A. It could be that the payment amount was what remained of your stimulus payment after it was reduced, or offset to collect back taxes or other debts such as a student loan or child support. In this circumstance, a separate notice is mailed about two weeks after the stimulus payment has been made.
Q. I received a stimulus payment and I want to verify that it is correct. How do I figure the payment, myself?
A. The easiest way to figure the amount is to use the Economic Stimulus Payment Calculator on the IRS.gov Web site.

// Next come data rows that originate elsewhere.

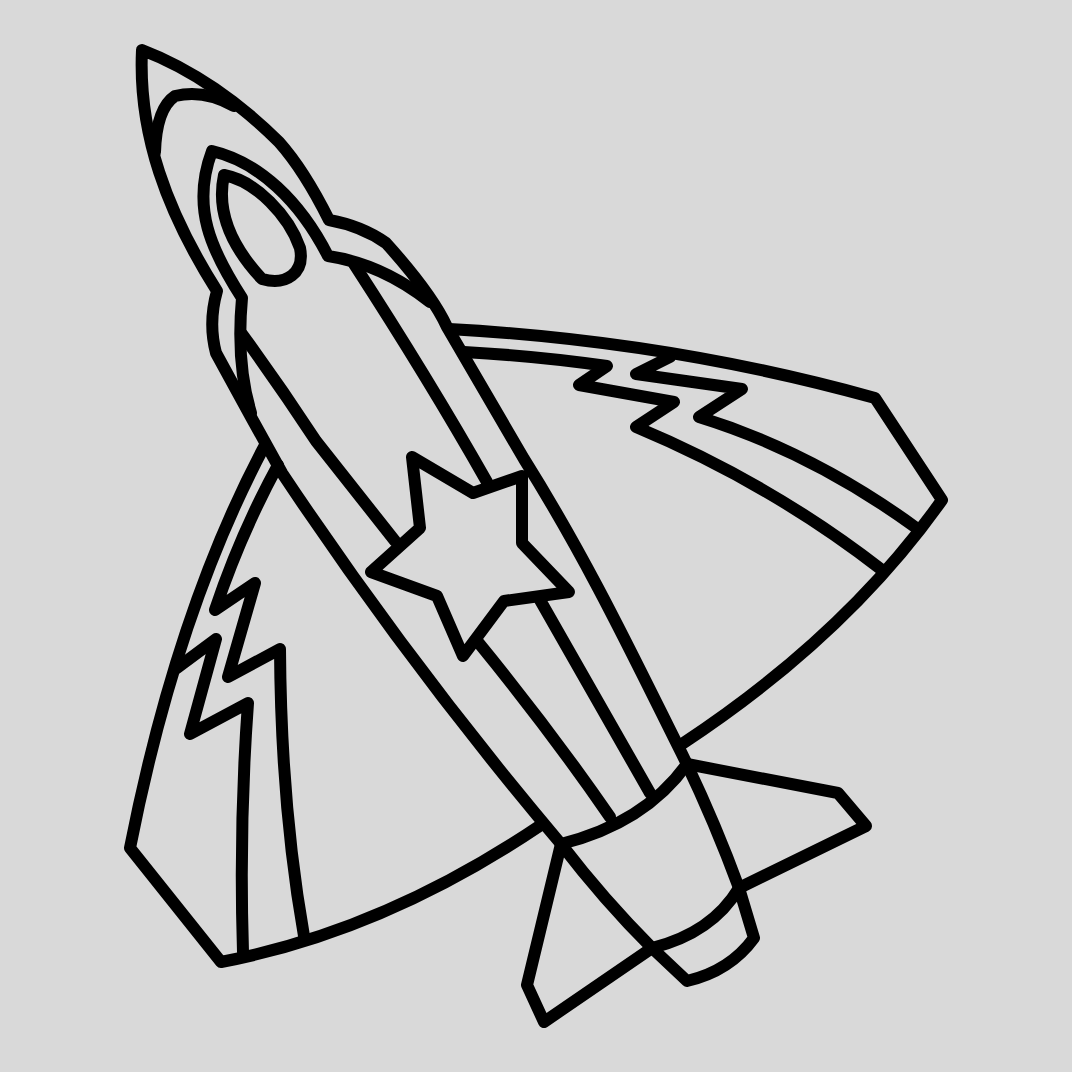
<!DOCTYPE html>
<html lang="en">
<head>
<meta charset="utf-8">
<title>Jet plane line drawing</title>
<style>
:root { --paper: #d9d9d9; --ink: #000; }
html, body { margin: 0; background: var(--paper); overflow: hidden; }
svg { display: block; width: 1072px; height: 1072px; }
.jet { fill: none; stroke: var(--ink); stroke-width: 12; stroke-linecap: round; stroke-linejoin: round; }
</style>
</head>
<body>
<svg viewBox="0 0 1072 1072" role="img" aria-label="Outline drawing of a jet plane with a star on its body">
  <g class="jet">
    <g id="right-wing">
      <path d="M449 329Q670 341 875 398L942 500Q846 636 682 744"/>
      <path d="M464 352Q538 356 607 366L579 385L674 402L636 427Q770 483 882 570"/>
      <path d="M670 357L636 374L742 389L699 417Q812 452 915 527"/>
    </g>
    <g id="left-wing">
      <path d="M265 445C200 567 158 706 130 848L221 962Q384 931 541 825"/>
      <path d="M278 465Q240 535 215 610L255 583L228 677L280 649Q281 806 304 936"/>
      <path d="M177 668L216 639L190 734L248 703Q239 826 243 952"/>
    </g>
    <g id="tail-fins">
      <path d="M687 764L838 793L866 826L739 888"/>
      <path d="M561 844L527 985L544 1022L652 948"/>
    </g>
    <g id="fuselage">
      <path d="M217 291C167 212 138 134 142 50C192 69 240 103 279 142Q304 170 329 220Q362 226 386 243Q432 294 447 327L524 459C588 561 634 658 682 754Q714 820 739 888L754 938Q730 971 687 981L652 948Q604 900 561 844C468 734 368 602 282 473L251 417L216 353Q208 323 217 291Z"/>
      <path d="M561 844C613 831 657 806 687 764"/>
      <path d="M652 948Q712 933 739 888"/>
    </g>
    <g id="nose">
      <path d="M155 152C156 122 163 104 175 96Q204 89 234 106"/>
    </g>
    <g id="canopy">
      <path d="M251 413Q236 363 242 298C211 250 191 207 212 151C259 162 300 201 328 256Q382 264 430 302"/>
      <path d="M224 175C256 181 289 216 300 248C305 273 286 286 262 279C231 246 216 212 224 175Z"/>
    </g>
    <g id="stripes">
      <path d="M354 264Q428 378 487 482"/>
      <path d="M242 334Q280 386 316 441L395 541"/>
      <path d="M540 600L650 793"/>
      <path d="M478 642Q550 730 610 817"/>
    </g>
    <polygon id="star" points="412,457 473,493 522,476 522,543 569,592 504,601 463,656 437,596 371,572 420,528"/>
  </g>
</svg>
</body>
</html>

Essentially, there are two parts to the stimulus payment: a basic amount based on tax liability, filing status or other qualifying income, if there is no tax liability, and an additional amount based on whether a qualifying child is reported on the return.
Basic Amount of Payment: If you had a net income tax liability for 2007, you will generally receive a payment, unless you can be claimed as a dependent on someone else’s return, had higher income or do not have a valid Social Security number.

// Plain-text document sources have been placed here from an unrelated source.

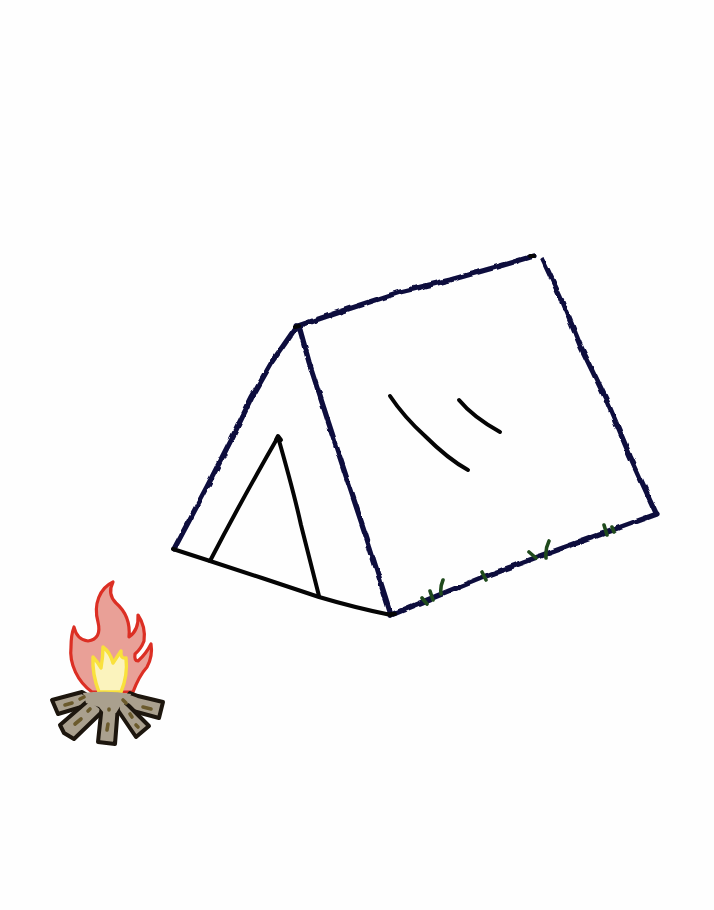
<!DOCTYPE html>
<html lang="en">
<head>
<meta charset="utf-8">
<title>Tent and campfire</title>
<style>
:root {
  --paper: #fefefe;
  --ink: #050505;
  --navy: #0a0a3c;
  --grass: #1f4a1c;
  --flame: #e9a097;
  --flame-edge: #dc2f24;
  --core: #fbf3bd;
  --core-edge: #f9e13c;
  --log: #aaa08e;
  --log-edge: #1d160e;
  --bark: #6b5a2c;
}
html, body { margin: 0; width: 714px; height: 910px; overflow: hidden; background: var(--paper); }
.scene { display: block; }
.scene path { stroke-linecap: round; stroke-linejoin: round; }
.tent-frame { fill: none; stroke: var(--navy); stroke-width: 5.2; }
.tent-ink { fill: none; stroke: var(--ink); stroke-width: 4; }
.grass { fill: none; stroke: var(--grass); stroke-width: 3.6; }
.flame { fill: var(--flame); stroke: var(--flame-edge); stroke-width: 3.2; }
.core { fill: var(--core); stroke: var(--core-edge); stroke-width: 3.4; }
.logs path { fill: var(--log); stroke: var(--log-edge); stroke-width: 4; }
.logs .hub { stroke: none; }
.logs .bark { fill: none; stroke: var(--bark); stroke-width: 3.6; }
</style>
</head>
<body>
<svg class="scene" width="714" height="910" viewBox="0 0 714 910" role="img" aria-label="Line drawing of a tent beside a campfire">
  <defs>
    <filter id="marker-wobble" filterUnits="userSpaceOnUse" x="150" y="230" width="540" height="410">
      <feTurbulence type="fractalNoise" baseFrequency="0.09" numOctaves="2" seed="4" result="noise"/>
      <feDisplacementMap in="SourceGraphic" in2="noise" scale="4" xChannelSelector="R" yChannelSelector="G"/>
    </filter>
  </defs>

  <g id="tent">
    <g class="tent-frame" filter="url(#marker-wobble)">
      <path d="M174 549L190 519L208 485L232 438L252 397L272 362L297 326"/>
      <path d="M298 326L348 309L400 292L450 280L500 266L534 256"/>
      <path d="M299 326L309 362L328 421L347 479L366 536L391 615"/>
      <path d="M543 260L562 301L580 345L606 399L630 456L656 513"/>
      <path d="M391 615L437 596L486 576L538 557L602 534L657 514"/>
    </g>
    <g class="tent-ink">
      <path d="M173 549L210 561L262 578L319 597Q356 608 391 615"/>
      <path d="M210 561Q240 503 278 437Q294 493 301 525L319 596"/>
      <path d="M276 440L278 436L281 440"/>
      <path d="M390 396Q404 417 425 436Q448 459 468 470"/>
      <path d="M459 400Q473 417 500 432"/>
    </g>
    <path class="tent-ink" d="M530 256L534 256M295 327L299 326M391 614L395 614" stroke-width="5"/>
  </g>

  <path id="grass-tufts" class="grass" d="M422 598L427 604M430 591L433 600M443 580Q440 587 441 594M482 572L486 580M529 552L536 558M549 541Q545 549 546 558M604 525L607 535M612 527L614 532"/>

  <g id="campfire">
    <path class="flame" d="M92 692C78 682 69 664 71 647Q71 635 74 627Q77 640 88 641Q102 639 98 622C93 604 100 588 113 582Q107 594 116 603Q131 616 129 637Q139 630 138 615Q146 627 144 641Q141 649 135 654Q134 661 138 661Q146 654 151 644Q153 656 147 667Q139 676 133 692Z"/>
    <path class="core" d="M99 692Q92 674 93 657Q97 661 101 668Q103 657 103 647Q110 652 113 663Q117 657 121 651Q120 659 126 658Q128 675 121 692Z"/>
    <g class="logs">
      <path d="M52 700L82 692L92 698L88 705L58 714Z"/>
      <path d="M130 693L138 696L163 702L159 718L133 711L122 703Z"/>
      <path d="M90 699L60 725L64 733L74 739L104 710Z"/>
      <path d="M115 706L136 737L149 726L129 706L120 698Z"/>
      <path d="M102 704L98 742L115 744L118 706Z"/>
      <path class="hub" d="M83 693Q108 690 131 694L129 703L121 705L116 713L104 713L99 707L86 703Z"/>
      <path class="bark" d="M65 705L72 703M80 699L84 697M75 724L81 719M88 711L90 709M108 724L107 730M109 709L109 710M123 700L126 703M130 714L132 717M136 725L138 727M143 707L151 709"/>
    </g>
  </g>
</svg>
</body>
</html>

Your net income tax liability is one of the following:
On Form 1040, the amount shown on Line 57 plus the amount on Line 52.

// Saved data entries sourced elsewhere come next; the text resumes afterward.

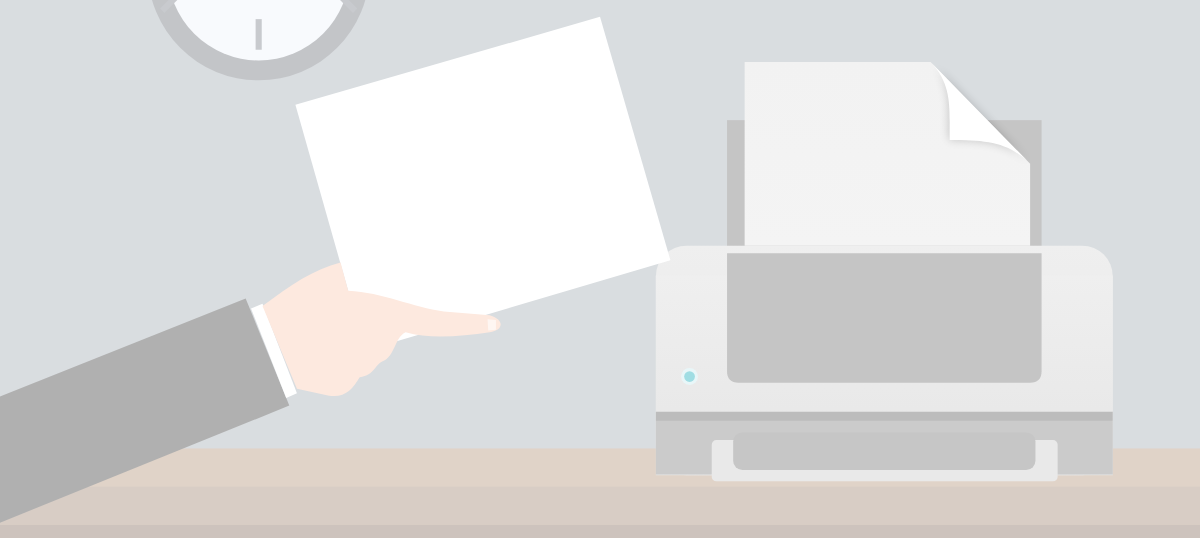
<!DOCTYPE html>
<html lang="en">
<head>
<meta charset="utf-8">
<title>Office Printing</title>
<link rel="stylesheet" href="https://fonts.googleapis.com/css2?family=Roboto&display=swap">
<style>
  :root {
    --wall: #d9dde0;
    --desk-top: #e0d3c8;
    --desk-mid: #d8cdc5;
    --desk-edge: #cdc3bd;
    --clock-ring: #c3c5c8;
    --clock-face: #f8fafd;
    --clock-tick: #c8cace;
    --printer-body: #efefef;
    --printer-shade: #e6e6e6;
    --printer-panel: #c5c5c5;
    --printer-base: #cbcbcb;
    --printer-stripe: #bcbcbc;
    --tray: #e9e9e9;
    --tray-slot: #c6c6c6;
    --led-glow: #e8f6f8;
    --led-core: #9fdde3;
    --sheet: #ffffff;
    --sheet-printed: #f2f2f2;
    --sleeve: #b0b0b0;
    --cuff: #ffffff;
    --skin: #fde9df;
  }
  html, body { margin: 0; padding: 0; overflow: hidden; }
  body { width: 1200px; height: 538px; background: var(--wall); font-family: "Roboto", sans-serif; }
  .scene { display: block; width: 1200px; height: 538px; }
</style>
</head>
<body>
<svg class="scene" viewBox="0 0 1568 703" preserveAspectRatio="none" role="img" aria-label="A hand holding a sheet of paper next to a printer on a desk">
  <defs>
    <linearGradient id="printer-body-shade" x1="0" y1="0" x2="0" y2="1">
      <stop offset="0" stop-color="var(--printer-body)"/>
      <stop offset="1" stop-color="var(--printer-shade)"/>
    </linearGradient>
    <linearGradient id="printed-sheet-shade" x1="0" y1="0" x2="0" y2="1">
      <stop offset="0" stop-color="var(--sheet-printed)"/>
      <stop offset="1" stop-color="#f4f4f4"/>
    </linearGradient>
    <filter id="soft-shadow" x="-20%" y="-20%" width="140%" height="140%">
      <feGaussianBlur stdDeviation="6"/>
    </filter>
  </defs>

  <!-- wall -->
  <rect width="1568" height="703" fill="var(--wall)"/>

  <!-- desk -->
  <g class="desk">
    <rect y="586" width="1568" height="117" fill="var(--desk-top)"/>
    <rect y="636" width="1568" height="67" fill="var(--desk-mid)"/>
    <rect y="686" width="1568" height="17" fill="var(--desk-edge)"/>
  </g>

  <!-- wall clock -->
  <g class="wall-clock">
    <circle cx="338" cy="-40" r="145" fill="var(--clock-ring)"/>
    <circle cx="338" cy="-40" r="119" fill="var(--clock-face)"/>
    <rect x="334" y="25" width="8" height="40" fill="var(--clock-tick)"/>
    <line x1="212" y1="14" x2="232" y2="-6" stroke="var(--clock-tick)" stroke-width="8"/>
    <line x1="464" y1="14" x2="444" y2="-6" stroke="var(--clock-tick)" stroke-width="8"/>
  </g>

  <!-- printer -->
  <g class="printer">
    <rect x="950" y="157" width="411" height="170" fill="var(--printer-panel)"/>
    <path d="M973 81 H1216 L1346 214 V321 H973 Z" fill="url(#printed-sheet-shade)"/>
    <path d="M1216 81 C1250 112 1236 150 1241 183 C1290 183 1318 186 1346 214 Z" fill="#000" opacity="0.18" filter="url(#soft-shadow)"/>
    <path d="M1216 81 C1246 112 1240 145 1241 183 C1290 183 1318 186 1346 214 Z" fill="var(--sheet)"/>
    <rect x="857" y="321" width="597" height="300" rx="40" fill="url(#printer-body-shade)"/>
    <rect x="857" y="360" width="597" height="261" fill="url(#printer-body-shade)"/>
    <path d="M950 331 H1361 V485 Q1361 500 1346 500 H965 Q950 500 950 485 Z" fill="var(--printer-panel)"/>
    <rect x="857" y="538" width="597" height="12" fill="var(--printer-stripe)"/>
    <rect x="857" y="550" width="597" height="70" fill="var(--printer-base)"/>
    <rect x="930" y="575" width="452" height="54" rx="6" fill="var(--tray)"/>
    <rect x="958" y="565" width="395" height="49" rx="12" fill="var(--tray-slot)"/>
    <circle cx="901" cy="492" r="11" fill="var(--led-glow)"/>
    <circle cx="901" cy="492" r="7" fill="var(--led-core)"/>
  </g>

  <!-- arm holding sheet -->
  <g class="arm">
    <polygon points="386,137 784,22 876,340 515,447 455,380" fill="var(--sheet)"/>
    <polygon points="0,518 321,390 378,530 0,683" fill="var(--sleeve)"/>
    <polygon points="328,403 343,397 388,514 374,520" fill="var(--cuff)"/>
    <path d="M343 400 C380 372 410 352 445 343 L455 380 C500 382 540 402 580 407 L640 412 C660 418 658 432 640 434 C600 440 560 443 530 434 C516 440 516 466 500 472 C490 476 490 490 470 493 C460 510 450 520 430 517 L388 508 Z" fill="var(--skin)"/>
    <path d="M637 417 L648 418 L648 431 L638 432 Z" fill="var(--sheet)" opacity="0.6"/>
  </g>
</svg>
</body>
</html>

On Form 1040A, the amount shown on Line 35 plus the amount on Line 32.
On Form 1040EZ, the amount on Line 10.
NOTE: Net income tax liability is not the same as the amount of tax withheld from your pay, the amount of your refund or the balance due on your return.
Your stimulus payment is equal to your net income tax liability, but no more than $600, if you are single, or $1,200, if you are married filing a joint return.
If you had no net income tax liability for 2007, you are usually getting a minimum payment of $300, if you are single, or $600, if you are married filing jointly, as long as you had qualifying income of at least $3,000 in 2007. To figure your qualifying income, add together the following amounts:
Wages that are reported on Form W-2.
Net self-employment income that is taken into account in computing taxable income.
Social Security benefits reported in box 5 of the 2007 Form SSA-1099 you received in January 2008. If you don’t have this form, you can estimate your annual benefit by multiplying your monthly benefit by the number of months (usually 12) you received benefits during 2007.
Certain Railroad Retirement benefits reported in box 5 of the 2007 Form RRB-1099 you received in January 2008.
Veterans’ benefits received in 2007, including veterans’ disability compensation and disability pension or survivors’ benefits received from the Department of Veterans Affairs. You can estimate your annual benefit by multiplying your monthly benefit by the number of months during 2007 you received benefits.
Nontaxable combat pay if you chose to include it as earned income on your 2007 return.
Note: Supplemental Security Income (SSI) is not considered qualifying income and is not included for the purpose of establishing eligibility for the stimulus payment.
Additional Amounts for Qualifying Child: If you qualify for the basic amount, you may receive an additional $300 for each qualifying child. To qualify, a child must have been born after December 31, 1990 and have a valid Social Security number.
Phase Out: Your payment is reduced, or you may receive no payment at all based on your income level. The stimulus payment begins to phase out for individuals with adjusted gross incomes (AGI) over $75,000 and married couples who file a joint return with AGI over $150,000. The combined payment is reduced by 5 percent of the income above the AGI thresholds. Your AGI is the amount shown on:
Form 1040, Line 37.
Form 1040A, Line 21.
Form 1040EZ, Line 4.
Q. I received my stimulus payment and it didn’t include money for my kids. Does the IRS plan to send me an additional check?
A: Yes. In July the Internal Revenue Service began mailing approximately 230,000 additional economic stimulus payments after discovering that some tax returns were improperly filed and did not capture the information needed to generate the $300 in qualifying child payments. To fix the problem, the IRS identified the affected taxpayers and sent them separate checks to cover their qualifying children. The additional payments involving qualifying children are being made by paper check, even if people received their regular tax refund and initial stimulus payment by direct deposit.